Most, if not all, bowlers want to make a strike with every first throw in the same way that golfers like a hole-in-one. But strikes aren’t possible for all bowlers all the time for many reasons, thus, the need for spare balls. Here are a few basic things to know about them.
What Are Spare Balls?
Serious bowlers at Red Rock usually have at least two balls – a strike ball and a spare ball – although many will have several balls always ready. The strike ball is the main ball used on the first throw and the strike ball is the secondary ball used in picking up challenging spares.

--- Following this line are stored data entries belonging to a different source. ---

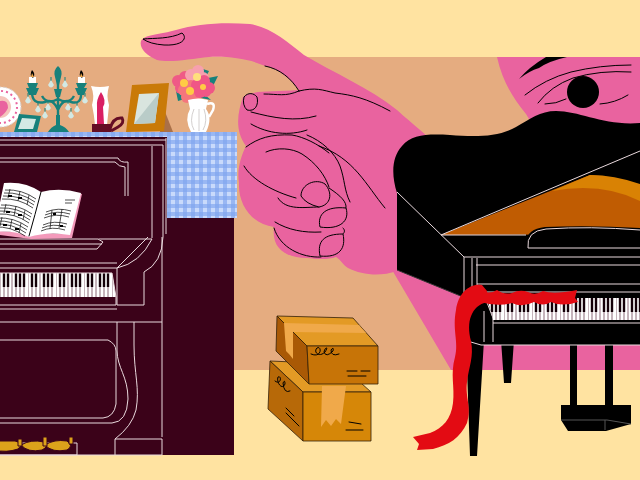
<!DOCTYPE html>
<html lang="en">
<head>
<meta charset="utf-8">
<title>Choosing a piano</title>
<style>
:root{--cream:#ffe3a1;--tan:#e5ac80;--pink:#e9639f;--blush:#f39abb;--ink:#000;--plum:#3b0219;--line:#e9d9dd;--white:#fff;--teal:#17817b;--mint:#d3e9e4;--amber:#c97a08;--tape:#f0a94a;--red:#e30b13;--gold:#dca21b;--copper:#c05c02;--honey:#d98204}
html,body{margin:0;overflow:hidden}
body{width:640px;height:480px;background:var(--cream)}
svg{display:block}
.pen{fill:none;stroke:var(--ink);stroke-width:1;stroke-linecap:round;stroke-linejoin:round}
.trim{fill:none;stroke:var(--line);stroke-width:1}
.pink{fill:var(--pink)}.ink{fill:var(--ink)}.plum{fill:var(--plum)}.white{fill:var(--white)}.teal{fill:var(--teal)}.red{fill:var(--red)}
.branch{fill:none;stroke:var(--teal);stroke-width:3}
.nail{fill:var(--pink);stroke:var(--ink);stroke-width:1}
</style>
</head>
<body>
<svg width="640" height="480" viewBox="0 0 640 480" role="img" aria-label="A large pink figure watches over a grand piano with a red ribbon and points to an old upright piano">
<defs>
<pattern id="gingham" width="8" height="8" patternUnits="userSpaceOnUse" x="167" y="132">
<rect width="8" height="8" fill="#c9dafb"/><rect width="4" height="8" fill="#7fa4ee" opacity=".65"/><rect width="8" height="4" fill="#7fa4ee" opacity=".65"/>
</pattern>
<pattern id="keys" width="28" height="40" patternUnits="userSpaceOnUse" x="0" y="273">
<rect width="28" height="40" fill="#fff"/>
<path d="M0 0V40M4 0V40M8 0V40M12 0V40M16 0V40M20 0V40M24 0V40" stroke="#3b0219" stroke-width=".6"/>
<path d="M4 0V14M8 0V14M16 0V14M20 0V14M24 0V14" stroke="#140008" stroke-width="2.4"/>
</pattern>
<pattern id="grand-keys" href="#keys" y="298"/>
<g id="drop"><path d="M0 0V4" stroke="#17817b"/><path d="M0 3L3 8Q0 13-3 8Z" fill="#d3e9e4"/></g>
<g id="petals"><circle cx="-6" cy="-2" r="6"/><circle cx="1" cy="-6" r="6"/><circle cx="6" cy="1" r="6"/><circle cx="-3" cy="5" r="6"/><circle cx="3" cy="5" r="5"/></g>
</defs>

<g id="room"><rect width="640" height="480" fill="var(--cream)"/><rect y="57" width="640" height="313" fill="var(--tan)"/></g>

<g id="face">
<path class="pink" d="M497 57H640V370H451L385 258L440 170H560L526 114C512 97 502 80 497 57Z"/>
<path class="ink" d="M519 79Q529 67 546 57H567Q549 61 539 68Q529 71 519 79Z"/>
<path class="pen" d="M525 95Q545 79 571 72Q600 65 631 65M538 103Q551 86 573 78Q600 70 631 72M545 104Q556 104 566 99M600 104Q615 103 628 95"/>
<circle class="ink" cx="583" cy="92" r="16"/>
</g>

<g id="hand">
<path class="pink" d="M141 41C145 34 160 35 176 30C196 24 221 22 250 24C272 28 287 42 304 55C332 72 370 88 397 110C412 124 430 136 450 160L430 290L397 271C380 277 362 275 348 268C343 265 341 260 336 257C328 260 316 259 307 258C287 258 271 249 274 227C251 224 238 204 239 183C237 171 240 158 246 146C234 130 238 111 243 97C252 90 270 92 299 90C289 78 279 69 265 66C250 59 228 56 209 57C190 59 170 63 157 60C146 55 139 48 141 41Z"/>
<path class="pen" d="M265 66C280 69 291 78 299 91M299 91C316 87 322 90 335 93C352 95 366 98 390 111M299 91C285 97 278 94 264 94M251 112C274 118 295 122 316 116M251 124C268 134 290 136 307 130M246 147C258 138 271 134 292 135C304 137 318 144 329 153M266 152C277 147 292 148 302 154C316 163 325 175 329 187M244 166C252 180 274 192 296 198M278 198C286 211 305 207 319 207M329 188C341 196 347 202 346 208M275 222C288 230 304 233 321 232M343 228C345 230 345 232 343 234M274 228C280 248 302 258 321 257M307 135C322 141 335 153 340 166C345 180 344 190 350 202M319 146C354 158 366 185 385 208"/>
<path class="nail" d="M301 196C301 184 316 178 325 184C333 193 331 205 319 207Q306 204 301 196ZM320 227C317 214 326 206 346 208C350 221 340 230 320 227ZM320 256C317 241 324 234 343 234C346 248 340 258 320 256ZM244 97C248 92 254 93 257 97C259 105 255 112 247 110Q242 105 244 97ZM143 39C155 38 170 39 182 33C188 38 183 46 164 45Q150 44 143 39Z"/>
</g>

<g id="upright-piano">
<rect class="plum" x="160" y="200" width="74" height="255"/>
<path class="plum" d="M0 137H167V455H0Z"/>
<path fill="url(#gingham)" d="M0 132H237V218H167V137H0Z"/>
<path class="trim" d="M0 140H166M0 145H163V237M0 158H118Q120 163 128 162V196M0 162H115Q119 167 125 167V196M152 146V238M166 138V234M97 239H152M163 237Q162 263 144 272V305H117V268L148 237M117 268Q140 263 152 239M0 263H117M0 268H117M0 309H117M0 322H162M162 237V437M134 322V345C134 374 140 388 136 410Q132 426 115 439H162V455H115V439M117 322V350C117 368 128 376 128 399Q127 422 112 423H0M0 340H108Q116 344 116 351V404Q114 417 103 418H0M0 443H77V455H0M115 455H0"/>
<path class="plum" d="M0 238H98L103 242L97 249H0Z"/><path class="trim" d="M0 239H98L103 242L97 249H0M0 244H102"/>
<path fill="url(#keys)" d="M0 273H112L116 297H0Z"/><path class="trim" d="M0 273H112L116 297V305H0"/>
<g id="pedals" fill="var(--gold)" stroke="var(--plum)"><path d="M-5 441H15Q25 443 18 449Q6 453-5 450Z"/><path d="M21 445Q31 439 44 442Q50 446 42 450Q28 453 21 445Z"/><path d="M45 445Q54 439 67 441Q74 446 67 450Q52 453 45 445Z"/><path d="M18 439H22V446H18ZM43 437H47V446H43ZM69 437H73V444H69Z"/></g>
</g>

<g id="sheet-music">
<path fill="var(--blush)" d="M0 235L31 239L72 238L82 194L77 193L67 234L0 231Z"/>
<path class="white" d="M4 183Q25 181 41 192Q60 187 81 193L70 235Q48 231 29 237Q14 230-6 232Z"/>
<path class="pen" d="M41 192Q35 215 29 236"/>
<g fill="none" stroke="#222" stroke-width=".8"><path id="stave" d="M5 190Q22 189 36 199M4 193Q21 192 35 202M3 196Q20 195 34 205M2 199Q19 198 33 208M10 189L8 198M20 191L18 201M29 195L27 205"/><use href="#stave" x="-4" y="15"/><use href="#stave" x="-8" y="28"/><path d="M46 212Q58 207 71 211M45 215Q57 210 70 214M44 218Q56 213 69 217M43 225Q54 220 67 224M42 228Q53 223 66 227M41 231Q52 226 65 230M52 210L50 229M62 209L59 228M65 200H75M65 203H72"/></g>
<path class="ink" d="M8 195h4v2h-4zM18 197h4v2h-4zM6 211h4v2h-4zM18 214h4v2h-4zM3 224h4v2h-4zM15 228h4v2h-4zM53 213h3v2h-3zM60 225h3v2h-3z"/>
</g>

<g id="keepsakes">
<g id="plate"><circle class="white" cx="1" cy="107" r="20" stroke="#d8d0cc" stroke-dasharray="4 2"/><circle cx="1" cy="107" r="16" fill="none" stroke="var(--pink)" stroke-width="2" stroke-dasharray="2 3"/><circle cx="0" cy="107" r="11" fill="#f4c5bb"/><path d="M0 101Q8 99 8 108Q5 114 0 117Z" fill="var(--pink)"/></g>
<path class="teal" d="M19 114L41 116L37 132H14Z"/><path fill="var(--mint)" d="M22 118L36 119L33 129H18Z"/>
<g id="candelabra">
<path class="branch" style="stroke-width:2.4" d="M58 74V127M32 92Q32 105 45 102Q53 98 58 110Q63 98 71 102Q82 105 81 92M42 96Q47 105 58 99Q69 105 74 96"/>
<path class="teal" d="M58 66Q63 70 61 77L59 85H57L55 77Q53 70 58 66ZM27 83H38L36 88H39L36 95H29L26 88H29ZM76 83H87L84 88H87L84 95H78L75 88H78ZM54 89H62L60 97H56ZM48 132Q51 127 56 125V115H60V125Q66 127 69 132Z"/>
<path class="white" d="M29 77H36V83H29ZM78 77H85V83H78Z"/><path class="ink" d="M32 70Q36 74 33 78Q29 75 32 70ZM81 70Q85 74 82 78Q78 75 81 70Z"/>
<path fill="var(--tape)" d="M32 73L34 77H31ZM81 73L83 77H80Z"/>
<use href="#drop" x="28" y="93"/><use href="#drop" x="38" y="102"/><use href="#drop" x="48" y="100"/><use href="#drop" x="68" y="100"/><use href="#drop" x="77" y="102"/><use href="#drop" x="85" y="93"/><use href="#drop" x="51" y="77"/><use href="#drop" x="65" y="77"/><use href="#drop" x="45" y="108"/><use href="#drop" x="71" y="108"/>
</g>
<g id="oil-lamp"><path class="white" d="M91 86Q100 88 109 86Q106 96 109 105L107 125H95Q94 114 92 105Q95 96 91 86Z"/><path fill="#d91f63" d="M101 92Q107 101 103 107L104 124H97V107Q96 100 101 92Z"/><path d="M92 124H111V132H92Z" fill="#650d24"/><path d="M110 129Q113 117 122 118Q125 123 118 127L111 131" fill="none" stroke="#650d24" stroke-width="3"/></g>
<g id="picture-frame"><path fill="#aa7048" d="M162 104L173 132H160Z"/><path fill="var(--amber)" d="M132 85L169 83L164 131L126 132Z"/><path fill="#d9e5df" d="M139 94L159 93L155 123L134 124Z"/><path fill="#b9ccc8" d="M134 124L159 93L155 123Z"/></g>
<g id="flower-vase">
<path class="teal" d="M203 79L218 76L213 86L203 87ZM176 91L188 98L178 101ZM200 68L209 71L205 79ZM197 88L211 100L201 98Z"/>
<use href="#petals" x="184" y="83" fill="#ef5a86"/><use href="#petals" x="197" y="77" fill="#f7a0ae"/><use href="#petals" x="190" y="92" fill="#f4767d"/><use href="#petals" x="203" y="87" fill="#f05686"/>
<circle cx="184" cy="83" r="4" fill="#ffcb45"/><circle cx="197" cy="77" r="4" fill="#ffdf7c"/><circle cx="190" cy="91" r="4" fill="#ffcb45"/><circle cx="203" cy="87" r="3" fill="#ffcb45"/>
<path class="white" d="M188 100Q198 97 208 100L206 109Q213 118 206 132H191Q184 119 190 109Z"/><path d="M207 104Q216 101 213 110L209 117" fill="none" stroke="#fff" stroke-width="2.5"/><path d="M194 109Q189 121 194 130M199 109V131M204 109Q208 121 203 130" fill="none" stroke="#d4d0cf"/>
</g>
</g>

<g id="boxes" stroke="#33200a" stroke-width=".8" stroke-linejoin="round">
<path fill="#e39a25" d="M270 361L340 364L371 392H303Z"/><path fill="#b76908" d="M270 361L303 392V441L268 409Z"/><path fill="#d68708" d="M303 392H371V441H303Z"/><path fill="var(--tape)" stroke="none" d="M322 386L346 386L341 424L336 419L331 426L326 420L321 427Z"/>
<path fill="#e39a25" d="M277 316L353 318L378 346H307Z"/><path fill="#a95905" d="M277 316L307 346L309 384L276 351Z"/><path fill="#c77407" d="M307 346H378V384H309Z"/><path fill="var(--tape)" stroke="none" d="M284 323L359 325L366 333L293 332V359L289 354L286 351Z"/>
<path class="pen" d="M311 354C322 359 322 345 317 348C313 352 319 358 325 352C329 346 325 347 324 352Q326 358 333 351Q334 346 331 350Q331 357 339 354M347 371H357M361 371H370M348 376H366M275 381C281 386 282 375 278 377C276 382 282 391 285 384Q285 379 283 383Q284 394 290 391M286 408L294 416M286 413L299 426M349 422L361 424M346 430H363"/>
</g>

<g id="grand-piano">
<path id="piano-legs" class="ink" d="M466 340H484L477 456H470ZM501 340H514L511 383H504ZM570 340H577V405H605V340H613V405H631V424L606 431H568L561 420V405H570Z"/>
<path d="M561 420H607L631 424M605 420V430" fill="none" stroke="#555"/>
<path class="ink" d="M397 270V193C391 174 392 157 402 146C412 134 428 134 450 135C476 137 498 137 516 127C530 119 540 111 556 111C580 111 604 126 640 123V345H468V299Z"/>
<path fill="var(--copper)" d="M441 235L590 175Q612 176 640 186V234Z"/>
<path fill="var(--honey)" d="M552 191L590 175Q614 175 640 184V201Q602 182 552 191Z"/>
<path class="ink" d="M526 242Q527 229 545 227Q590 225 640 228V255H526Z"/>
<path class="trim" d="M397 192L464 257H640M441 235L640 151M441 235H526M528 248Q526 231 546 229Q590 226 640 230M528 248H640M464 257V340L481 345H640M472 258V291Q483 291 486 300L493 318V342M477 258V285M476 265H640M477 284H640M486 292H640M493 323H640M484 342V311"/>
<path fill="url(#grand-keys)" d="M487 298H640V320H493Z"/>
<path d="M397 270L468 299" stroke="#333"/>
</g>

<g id="ribbon" class="red">
<path d="M480 290Q489 295 497 290Q504 295 512 293Q520 289 528 292Q535 296 543 291Q553 295 577 290L575 298L578 302Q562 307 551 302Q543 307 534 302Q522 308 512 303Q498 307 480 302Z"/>
<path d="M482 285C469 283 458 294 456 310C452 330 459 342 455 357C450 375 455 386 453 403C451 419 443 428 430 433L413 437L419 444L417 450L433 449C449 445 460 438 467 423C472 407 465 398 467 382C469 366 474 357 471 341C466 322 471 306 487 302V291Z"/>
</g>
</svg>
</body>
</html>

In most cases, spare bowling balls have the same weight but different materials than the strike balls. This is because the latter should provide the player with a more precise throw and, thus, increase the chances of picking up spares. Keep in mind that picking up spares can easily and quickly turn a bad game into a good game, even a 150+ game.
Why Use Spare Balls?
Furthermore, lane conditions will change from one throw to the next and from one lane to the next. With a ball that reacts in the same manner regardless of the lane conditions, especially the amount of oil, is as beneficial as can be.
Let’s assume that you’re a right-handed bowler. On your first throw, you left the ten pin still standing and, in this case, you shouldn’t use a strike ball since it will most likely hook. Instead, you should use a plastic/polyester ball (i.e., a spare ball) so you can make a more accurate throw and increase your chances of picking up spares.
When choosing your spare balls, you can pick based on your preferred color and pattern because these usually don’t affect their overall performance. You should instead use spare balls with the same weight as your strike balls so you don’t have to adjust your speed vis-à-vis the ball’s weight.
How to Use Spare Balls?
Even with a dedicated spare ball, it’s important to practice with it so you can get better shots from it. A few tips to keep in mind in this regard.
- Bowl across the lane so that you can make a straighter spare shot. For example, if the spare is on the lane’s right side, you should move across to the left side (i.e., for a right-handed player). You should also consider making mechanical adjustments.
- Apply the appropriate spare system like the 3-6-9 system.
- Practice the ten pin if you’re a righty, or the seven pin if you’re a lefty.
Spare bowls are a must-have investment in your game so look for the right ones for you as soon as possible!